March 17 Committee of the Whole Highlights

  • Triathlon for Willows in August

A request to hold a triathlon on August 24, 2014 at Willows Beach Park is supported by the Parks and Recreation Commission but will be referred back to staff for further consideration, before being referred back to Council for approval.  A variety of questions arose during discussion, including the potential impact on the park and surrounding areas, particularly traffic management.  The proponent is also a for-profit group and the understanding is that if this event was approved, it would be on the understanding that it was a not-for-profit community event.

  • Parking on Beaverbrooke

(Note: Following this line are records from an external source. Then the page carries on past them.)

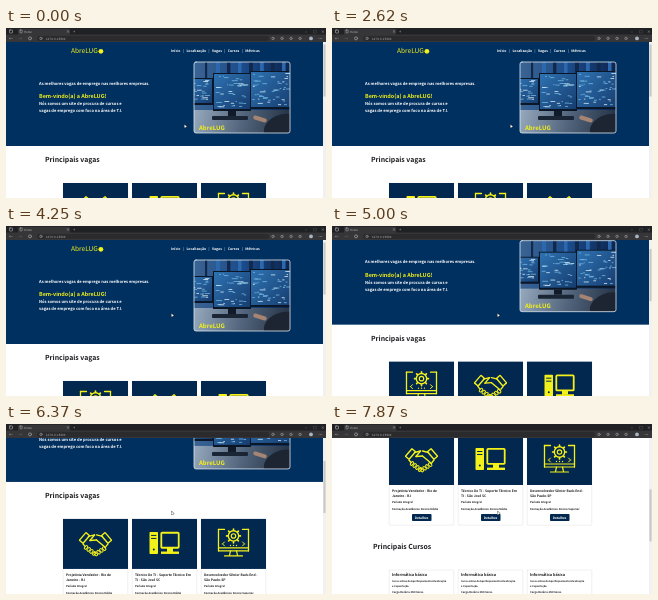
Recreate the animation shown at these times as an HTML page with a canvas. Size 320 by 170 pixels, loop 8 s.

```html
<!DOCTYPE html>
<html lang="pt-BR">
<head>
<meta charset="utf-8">
<title>Vagas</title>
<style>
html, body { margin: 0; width: 100%; height: 100%; overflow: hidden; background: #fff; }
canvas { display: block; width: 320px; height: 170px; }
</style>
</head>
<body>
<canvas id="stage"></canvas>
<script>
const W = 320, H = 170, LOOP = 8000, TOP = 14;
const NAVY = '#00305f', CARD_NAVY = '#02284f', YELLOW = '#f4f01a', INK = '#1c1c20', PALE = '#b8b8ba';
const FONT = '"Noto Sans CJK JP", "Noto Sans CJK SC", "Noto Sans CJK", "Noto Sans", sans-serif';
const BRAND = 'AbreLUG';
const COL = 57, PITCH = 69, CARD_W = 65;
const SLIDE_EVERY = 2000, FIRST_SLIDE = 1320, SLIDE_MS = 370, SLIDES = 3;

const jobs = [
  { title: ['Projetista Vendedor - Rio de', 'Janeiro - RJ'], level: 'Médio', icon: handshake },
  { title: ['Técnico De TI - Suporte Técnico Em', 'TI - São José SC'], level: 'Médio', icon: computer },
  { title: ['Desenvolvedor Sênior Back-End -', 'São Paulo-SP'], level: 'Superior', icon: codeScreen }
];

const canvas = document.getElementById('stage');
const ctx = canvas.getContext('2d');
const dpr = window.devicePixelRatio || 1;
canvas.width = W * dpr;
canvas.height = H * dpr;
ctx.textRendering = 'geometricPrecision';
ctx.lineJoin = ctx.lineCap = 'round';

// --- Motion ---

const clamp = v => Math.max(0, Math.min(1, v));
const smooth = v => v * v * (3 - 2 * v);
const move = (t, from, to) => smooth(clamp((t - from) / (to - from)));

// Three turns of the mouse wheel
const scrollAt = t => 47 * move(t, 4600, 5510) + 46 * move(t, 6160, 6760) + 51 * move(t, 7270, 7850);

// The carousel advances at a fixed interval until the pointer rests on it
function slideAt(t) {
  let n = 0;
  for (let i = 0; i < SLIDES; i++) {
    const p = clamp((t - FIRST_SLIDE - i * SLIDE_EVERY) / SLIDE_MS);
    n += smooth(1 - (1 - p) ** 1.6);
  }
  return n;
}

function seeded(seed) {
  return () => (seed = seed * 16807 % 2147483647) / 2147483647;
}

// --- Drawing helpers ---

function rect(x, y, w, h, color) {
  ctx.fillStyle = color;
  ctx.fillRect(x, y, w, h);
}

function text(str, x, y, size, color, weight = 700) {
  ctx.font = `${weight} ${size}px ${FONT}`;
  ctx.fillStyle = color;
  ctx.fillText(str, x, y);
  return ctx.measureText(str).width;
}

function lines(list, x, y, step, size, color) {
  list.forEach((s, i) => text(s, x, y + i * step, size, color));
}

function stroke(color, width) {
  ctx.strokeStyle = color;
  ctx.lineWidth = width;
  ctx.stroke();
}

function line(x1, y1, x2, y2, color, width) {
  ctx.beginPath();
  ctx.moveTo(x1, y1);
  ctx.lineTo(x2, y2);
  stroke(color, width);
}

function box(x, y, w, h, r, fill, edge, width) {
  ctx.beginPath();
  ctx.roundRect(x, y, w, h, r);
  if (fill) { ctx.fillStyle = fill; ctx.fill(); }
  if (edge) stroke(edge, width);
}

function dot(x, y, r, fill, edge, width) {
  ctx.beginPath();
  ctx.arc(x, y, r, 0, Math.PI * 2);
  if (fill) { ctx.fillStyle = fill; ctx.fill(); }
  if (edge) stroke(edge, width);
}

function fade(x1, y1, x2, y2, ...colors) {
  const g = ctx.createLinearGradient(x1, y1, x2, y2);
  colors.forEach((c, i) => g.addColorStop(i / (colors.length - 1), c));
  return g;
}

// Draws a half and its reflection about x
function mirrored(x, half) {
  for (const side of [1, -1]) {
    ctx.save();
    ctx.translate(x, 0);
    ctx.scale(side, 1);
    half(side);
    ctx.restore();
  }
}

function tilted(x, y, angle, paint) {
  ctx.save();
  ctx.translate(x, y);
  ctx.rotate(angle);
  paint();
  ctx.restore();
}

// --- Icons, centred on a card ---

function handshake() {
  const w = 1.4;
  mirrored(CARD_W / 2, () => {
    tilted(-11, 19, -0.86, () => box(-5, -2.4, 10, 4.8, 0.4, null, YELLOW, w));
    line(-7, 17.5, -1, 16, YELLOW, w);
    line(-12.5, 25, -10.5, 27.5, YELLOW, w);
  });
  line(31.5, 16, 27, 21.5, YELLOW, w);
  line(27, 21.5, 33.5, 21, YELLOW, w);
  line(33.5, 21, 42.5, 28.5, YELLOW, w);
  for (let i = 0; i < 4; i++) {
    tilted(23 + i * 2.7, 28.5 + i * 2, -0.85, () => box(-2, -1.2, 4, 2.4, 1.2, null, YELLOW, 1));
    tilted(41.5 - i * 2.8, 30 + i * 1.8, 0.75, () => box(-2.5, -1.2, 4, 2.4, 1.2, null, YELLOW, 1));
  }
}

function computer() {
  box(17.5, 13, 8.5, 22, 0.8, YELLOW);
  for (let i = 0; i < 2; i++) line(19.5, 16.5 + i * 3, 24, 16.5 + i * 3, CARD_NAVY, 1);
  dot(21.8, 30.5, 1, CARD_NAVY);
  box(29.3, 13.8, 17.4, 15, 0.8, null, YELLOW, 1.8);
  rect(35, 29, 6, 4, YELLOW);
  rect(29, 32.6, 18, 2.4, YELLOW);
}

function codeScreen() {
  const cx = CARD_W / 2, cy = 17;
  mirrored(cx, () => {
    line(-9, 10.5, -15, 10.5, YELLOW, 1.3);
    line(-15, 10.5, -15, 32, YELLOW, 1.3);
    line(-9, 23, -11, 25, YELLOW, 1);
    line(-11, 25, -9, 27, YELLOW, 1);
    line(-3, 32, -4, 36.5, YELLOW, 1.2);
  });
  for (const [y, half] of [[29, 15], [32, 15], [37, 9]]) line(cx - half, y, cx + half, y, YELLOW, 1.2);
  for (let i = 0; i < 3; i++) dot(cx - 3 + i * 3, 26.5, 0.7, YELLOW);
  dot(cx, cy, 5.2, null, YELLOW, 1.4);
  dot(cx, cy, 2.2, null, YELLOW, 1.2);
  for (let i = 0; i < 8; i++)
    tilted(cx, cy, i * Math.PI / 4, () => line(5.8, 0, 6.9, 0, YELLOW, 1.7));
}

// --- Page ---

function monitor(x, y, w, h, rnd) {
  box(x, y, w, h, 0.6, '#0b1626');
  rect(x + 1, y + 1, w - 2, h - 3, fade(x, y, x + w, y + h, '#2f74b4', '#153a6c'));
  for (let i = 0; i < w; i++) {
    const px = x + 2 + rnd() * (w - 9), py = y + 2 + rnd() * (h - 6);
    rect(px, py, 1 + rnd() * 5, 0.8, i % 3 ? '#6fb4dd' : '#d3e6f2');
  }
}

function photo() {
  const x = 188, y = 34, w = 96, h = 71, rnd = seeded(41);
  ctx.save();
  ctx.beginPath();
  ctx.roundRect(x, y, w, h, 2);
  ctx.clip();
  rect(x, y, w, h, fade(x, y, x + w, y, '#3c6492', '#1b4c8c', '#0c2550'));
  for (let i = 0; i < 9; i++) rect(x + i * 11, y, 1 + rnd() * 3, 22, i % 2 ? '#10294c' : '#2b68ad');
  rect(x, 82, w, 23, fade(x, 82, x + w, 105, '#97a9bd', '#52657c', '#222f42'));
  monitor(x - 4, 50, 23, 27, rnd);
  monitor(244, 43, 44, 38, rnd);
  monitor(207, 45, 38, 38, rnd);
  rect(222, 83, 8, 5, '#101a29');
  box(206, 88, 36, 4, 1, '#1a2636');
  ctx.beginPath();
  ctx.ellipse(275, 98, 18, 11, -0.4, 0, Math.PI * 2);
  ctx.fillStyle = '#1d2533';
  ctx.fill();
  tilted(254, 91, 0.3, () => box(-7, -2, 14, 4, 2, '#a58473'));
  text(BRAND, 193, 101.5, 6, YELLOW);
  ctx.restore();
  box(x, y, w, h, 2, null, '#dfe6ec', 0.8);
}

function hero() {
  const x = 33, size = 4.07, step = 7.2;
  rect(0, 0, W, 118, NAVY);
  const logo = text(BRAND, 65, 25.4, 6.6, YELLOW, 500);
  dot(68 + logo, 23.3, 2.4, YELLOW);

  let navX = 165;
  ['Início', 'Localização', 'Vagas', 'Cursos', 'Métricas'].forEach((label, i) => {
    if (i) text('|', navX - 3.6, 24, 3.45, '#fff', 400);
    navX += text(label, navX, 24, 3.45, '#fff') + 6;
  });
  text('As melhores vagas de emprego nas melhores empresas.', x, 56.8, size, '#fff');
  text(`Bem-vindo(a) a ${BRAND}!`, x, 70, 5.45, YELLOW);
  lines(['Nós somos um site de procura de cursos e', 'vagas de emprego com foco na área de T.I.'],
    x, 77.2, step, size, '#fff');
  photo();
}

function frame(x, y, h) {
  box(x + 0.2, y, CARD_W - 0.4, h, 0.5, '#fff', '#d8d8dc', 0.4);
}

function jobCard(job, x) {
  ctx.save();
  ctx.translate(x, 155);
  frame(0, 0.2, 90);
  rect(0, 0, CARD_W, 50, CARD_NAVY);
  job.icon();
  lines(job.title, 3, 57.2, 4.8, 3.3, INK);
  lines(['Período Integral', `Formação Acadêmica: Ensino ${job.level}`], 3, 67.6, 7.5, 2.64, INK);
  box(23, 79, 19.5, 7, 0.8, CARD_NAVY);
  text('Detalhes', 25.7, 83.7, 3.2, '#fff');
  ctx.restore();
}

function carousel(pos) {
  const first = Math.floor(pos), part = pos - first;
  ctx.save();
  ctx.beginPath();
  ctx.rect(COL - 2, 150, PITCH * 3, 100);
  ctx.clip();
  for (let i = 0; i < 4; i++) jobCard(jobs[(first + i) % 3], COL + PITCH * (i - part));
  ctx.restore();
}

function courses() {
  text('Principais Cursos', 41, 268.6, 6.9, INK);
  for (let i = 0; i < 3; i++) {
    const x = COL + PITCH * i;
    frame(x, 290, 60);
    text('Informática básica', x + 3, 295.6, 3.85, INK);
    lines(['Curso online de Aperfeiçoamento Atualização', 'e Capacitação.'], x + 3, 302, 4.6, 2.45, INK);
    text('Carga Horária 250 Horas.', x + 3, 312.8, 2.64, INK);
  }
}

// --- Window ---

function scrollbar(y) {
  rect(317, TOP, 3, H - TOP, '#f1f1f1');
  rect(317.4, TOP + 2.5 + y * 0.34, 2.2, 52, '#c8c8c8');
}

function browser() {
  const mid = 10.4;
  rect(0, 0, W, 7, '#202124');
  rect(0, 6.5, W, TOP - 6.5, '#363638');
  box(12, 0.8, 52, 7, 1.5, '#363638');
  box(3.5, 2, 3, 3, 0.5, null, PALE, 0.6);
  box(14, 2, 2.2, 2.8, 0.3, null, PALE, 0.5);
  text('Home', 18, 4.7, 2.8, PALE, 400);
  text('×', 60, 4.8, 4, PALE, 400);
  text('+', 67, 4.8, 4, PALE, 400);
  ['–', '□', '×'].forEach((s, i) => text(s, 299 + i * 8, 4.8, 3.6, PALE, 400));

  text('←', 3, 11.8, 4, PALE, 400);
  text('→', 12, 11.8, 4, '#707072', 400);
  dot(24, mid, 1.5, null, PALE, 0.6);
  box(31, 8, 232, 5, 2, '#2b2b2d');
  dot(35, mid, 1.2, null, PALE, 0.5);
  text('127.0.0.1:5500', 40, 11.6, 2.9, PALE, 400);
  for (let i = 0; i < 4; i++) dot(267 + i * 9, mid, 1.2, null, PALE, 0.5);
  dot(305, mid, 1.9, '#a9b4c0');
  for (let i = 0; i < 3; i++) dot(313 + i * 1.4, mid, 0.4, PALE);
}

function cursor(t) {
  const p = move(t, 3050, 3750);
  ctx.save();
  ctx.translate(178.5 - 13 * p, 96.5 - 9 * p);
  ctx.beginPath();
  ctx.lineTo(0, 0);
  ctx.lineTo(0, 3.2);
  ctx.lineTo(2.3, 2.3);
  ctx.closePath();
  stroke('#222', 0.7);
  ctx.fillStyle = '#fff';
  ctx.fill();
  ctx.restore();
}

function draw(t) {
  const y = scrollAt(t);
  ctx.setTransform(dpr, 0, 0, dpr, 0, 0);
  rect(0, 0, W, H, '#fff');
  ctx.save();
  ctx.translate(0, -y);
  hero();
  text('Principais vagas', 39, 133.9, 6.9, INK);
  carousel(slideAt(t));
  courses();
  ctx.restore();
  scrollbar(y);
  browser();
  cursor(t);
}

const start = performance.now();
function tick() {
  draw((performance.now() - start) % LOOP);
  requestAnimationFrame(tick);
}
tick();
</script>
</body>
</html>
```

A request by some residents of Beaverbrooke St. for “resident only” parking to mitigate school parking problems was not approved.  Instead, recommendations in a staff report will be implemented that involve the municipality working with the school, parents and residents to address the situation.  It is my understanding that this is a long standing issue  related to traffic congestion at peak drop-off and pick-up periods at St. Michael’s University Jr. School on Victoria Ave., with school parents allegedly parking illegally on Beaverbrooke and blocking driveways in some cases.

There are also reported incidents of conflict between offending parents and affected residents that appear to only compound the problem.  In keeping with the recommendations of the staff report, I suggested striking a parking committee consisting of representatives from the neighbourhood, school, municipality and parents to work together on finding solutions.  I support mediation for these types of conflict but also suggested that the model be reviewed at the end of the school year to ensure that it is working for everyone.

  • Go With the Flow

Councillor Herbert gave a verbal update on the sewage issue.  Not much has changed and there are still concerns about the cost of the CRD’s plan and the outcome of Esquimalt’s public hearings on the location of a treatment plant.  The Municipality of Colwood has announced its intention to try to “go it alone” by opting out of the regional proposal and establishing its own service.  Admittedly, Colwood’s situation is quite different from other urban areas because the majority of its households are on septic systems.  But Councillor Herbert reported that there are still challenges for Colwood and only time will tell whether or not their bid to build a separate system is successful.

I mentioned the success of the Saanich Peninsula Treatment Plant, a CRD sub-regional system that serves the three municipalities of Central Saanich, Sidney and North Saanich.  As a Councillor in North Saanich, I served on the Saanich Peninsula Water/Wastewater Commission that oversees the plant.  The plant also generates and captures energy that heats the Panorama Recreation Centre’s swimming pool and is poised to provide heat to a local elementary school nearby and the federal government’s Centre for Plant Health, also in the vicinity of the plant.  Is it a model that could be adapted elsewhere in the region?  Stay tuned…